I do a lot of shoots with candlelight. I use small LED lights with CTO filters to enhance the subject when the candles alone aren’t enough.

Sam David's picture

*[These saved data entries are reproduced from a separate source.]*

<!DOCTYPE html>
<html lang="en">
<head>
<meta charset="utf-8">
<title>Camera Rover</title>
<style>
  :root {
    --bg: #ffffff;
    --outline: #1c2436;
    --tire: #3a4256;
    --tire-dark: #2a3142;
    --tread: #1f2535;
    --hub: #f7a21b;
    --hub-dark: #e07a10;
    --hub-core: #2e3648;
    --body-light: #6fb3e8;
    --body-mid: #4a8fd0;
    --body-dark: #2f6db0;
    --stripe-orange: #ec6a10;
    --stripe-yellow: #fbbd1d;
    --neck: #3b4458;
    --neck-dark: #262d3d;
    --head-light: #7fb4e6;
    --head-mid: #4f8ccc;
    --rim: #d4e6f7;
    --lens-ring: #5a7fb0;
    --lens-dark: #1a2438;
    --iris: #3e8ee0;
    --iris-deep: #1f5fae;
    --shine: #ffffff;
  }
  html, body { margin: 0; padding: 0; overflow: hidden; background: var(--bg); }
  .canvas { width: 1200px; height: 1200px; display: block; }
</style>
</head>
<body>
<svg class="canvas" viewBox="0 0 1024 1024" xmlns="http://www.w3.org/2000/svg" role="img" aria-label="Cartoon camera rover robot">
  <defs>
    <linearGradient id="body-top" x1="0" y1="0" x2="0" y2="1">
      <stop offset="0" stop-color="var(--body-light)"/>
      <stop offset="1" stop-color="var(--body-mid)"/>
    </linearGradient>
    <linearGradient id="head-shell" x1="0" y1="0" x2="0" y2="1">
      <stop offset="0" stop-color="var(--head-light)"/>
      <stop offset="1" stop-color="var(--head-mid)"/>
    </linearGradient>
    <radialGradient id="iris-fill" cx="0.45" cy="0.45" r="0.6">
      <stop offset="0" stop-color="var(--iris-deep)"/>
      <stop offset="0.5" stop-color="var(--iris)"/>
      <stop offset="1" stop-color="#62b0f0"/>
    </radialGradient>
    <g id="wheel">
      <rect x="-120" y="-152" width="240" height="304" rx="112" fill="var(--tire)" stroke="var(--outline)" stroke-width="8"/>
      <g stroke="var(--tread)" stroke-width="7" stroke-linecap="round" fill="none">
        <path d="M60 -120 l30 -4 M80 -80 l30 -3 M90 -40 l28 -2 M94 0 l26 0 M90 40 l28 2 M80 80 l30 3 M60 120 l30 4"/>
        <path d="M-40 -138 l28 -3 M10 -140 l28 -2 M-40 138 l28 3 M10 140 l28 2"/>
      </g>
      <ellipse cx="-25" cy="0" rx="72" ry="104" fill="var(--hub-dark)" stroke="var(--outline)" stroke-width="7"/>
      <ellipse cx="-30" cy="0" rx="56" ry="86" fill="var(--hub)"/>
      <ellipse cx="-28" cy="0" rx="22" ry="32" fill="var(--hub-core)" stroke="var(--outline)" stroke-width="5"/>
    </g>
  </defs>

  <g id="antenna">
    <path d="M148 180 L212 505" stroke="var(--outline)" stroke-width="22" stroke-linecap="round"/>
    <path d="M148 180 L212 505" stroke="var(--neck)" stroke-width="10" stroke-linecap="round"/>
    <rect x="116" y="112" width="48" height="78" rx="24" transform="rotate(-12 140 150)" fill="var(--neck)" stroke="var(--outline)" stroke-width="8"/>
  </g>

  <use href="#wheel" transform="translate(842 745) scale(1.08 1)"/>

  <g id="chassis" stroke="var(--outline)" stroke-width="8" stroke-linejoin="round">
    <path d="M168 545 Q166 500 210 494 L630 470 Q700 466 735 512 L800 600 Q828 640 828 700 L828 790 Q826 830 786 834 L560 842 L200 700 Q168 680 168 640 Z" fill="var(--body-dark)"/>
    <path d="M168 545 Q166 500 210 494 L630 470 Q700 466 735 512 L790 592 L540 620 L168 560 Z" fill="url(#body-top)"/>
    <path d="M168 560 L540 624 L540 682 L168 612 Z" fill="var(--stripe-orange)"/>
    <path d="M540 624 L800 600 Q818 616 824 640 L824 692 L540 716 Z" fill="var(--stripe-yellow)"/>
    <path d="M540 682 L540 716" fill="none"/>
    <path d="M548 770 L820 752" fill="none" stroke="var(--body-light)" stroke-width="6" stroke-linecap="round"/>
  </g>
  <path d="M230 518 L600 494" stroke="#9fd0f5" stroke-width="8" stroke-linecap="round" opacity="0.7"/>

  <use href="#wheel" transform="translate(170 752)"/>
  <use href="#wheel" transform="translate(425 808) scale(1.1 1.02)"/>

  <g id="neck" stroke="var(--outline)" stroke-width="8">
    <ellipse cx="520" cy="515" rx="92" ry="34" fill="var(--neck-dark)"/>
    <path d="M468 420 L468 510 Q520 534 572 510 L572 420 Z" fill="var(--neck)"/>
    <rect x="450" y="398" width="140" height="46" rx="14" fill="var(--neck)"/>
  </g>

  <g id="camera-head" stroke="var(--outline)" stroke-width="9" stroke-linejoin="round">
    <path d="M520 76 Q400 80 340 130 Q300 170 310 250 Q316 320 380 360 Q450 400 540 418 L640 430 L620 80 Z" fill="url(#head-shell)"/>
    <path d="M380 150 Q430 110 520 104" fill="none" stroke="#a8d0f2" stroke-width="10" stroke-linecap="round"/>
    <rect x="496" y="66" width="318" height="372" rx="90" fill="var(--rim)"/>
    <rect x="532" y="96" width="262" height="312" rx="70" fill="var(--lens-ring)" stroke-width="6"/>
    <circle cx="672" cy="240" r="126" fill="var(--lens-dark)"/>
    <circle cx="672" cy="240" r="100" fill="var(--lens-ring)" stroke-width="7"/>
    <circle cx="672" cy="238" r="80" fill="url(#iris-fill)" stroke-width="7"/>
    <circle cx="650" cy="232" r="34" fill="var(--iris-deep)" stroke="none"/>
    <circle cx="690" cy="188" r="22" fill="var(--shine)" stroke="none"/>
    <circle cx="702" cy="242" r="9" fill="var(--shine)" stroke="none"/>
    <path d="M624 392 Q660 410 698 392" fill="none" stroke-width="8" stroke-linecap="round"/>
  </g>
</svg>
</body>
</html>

Very useful. I also try to have as dark a backdrop or background as possible, minimally lit from the side..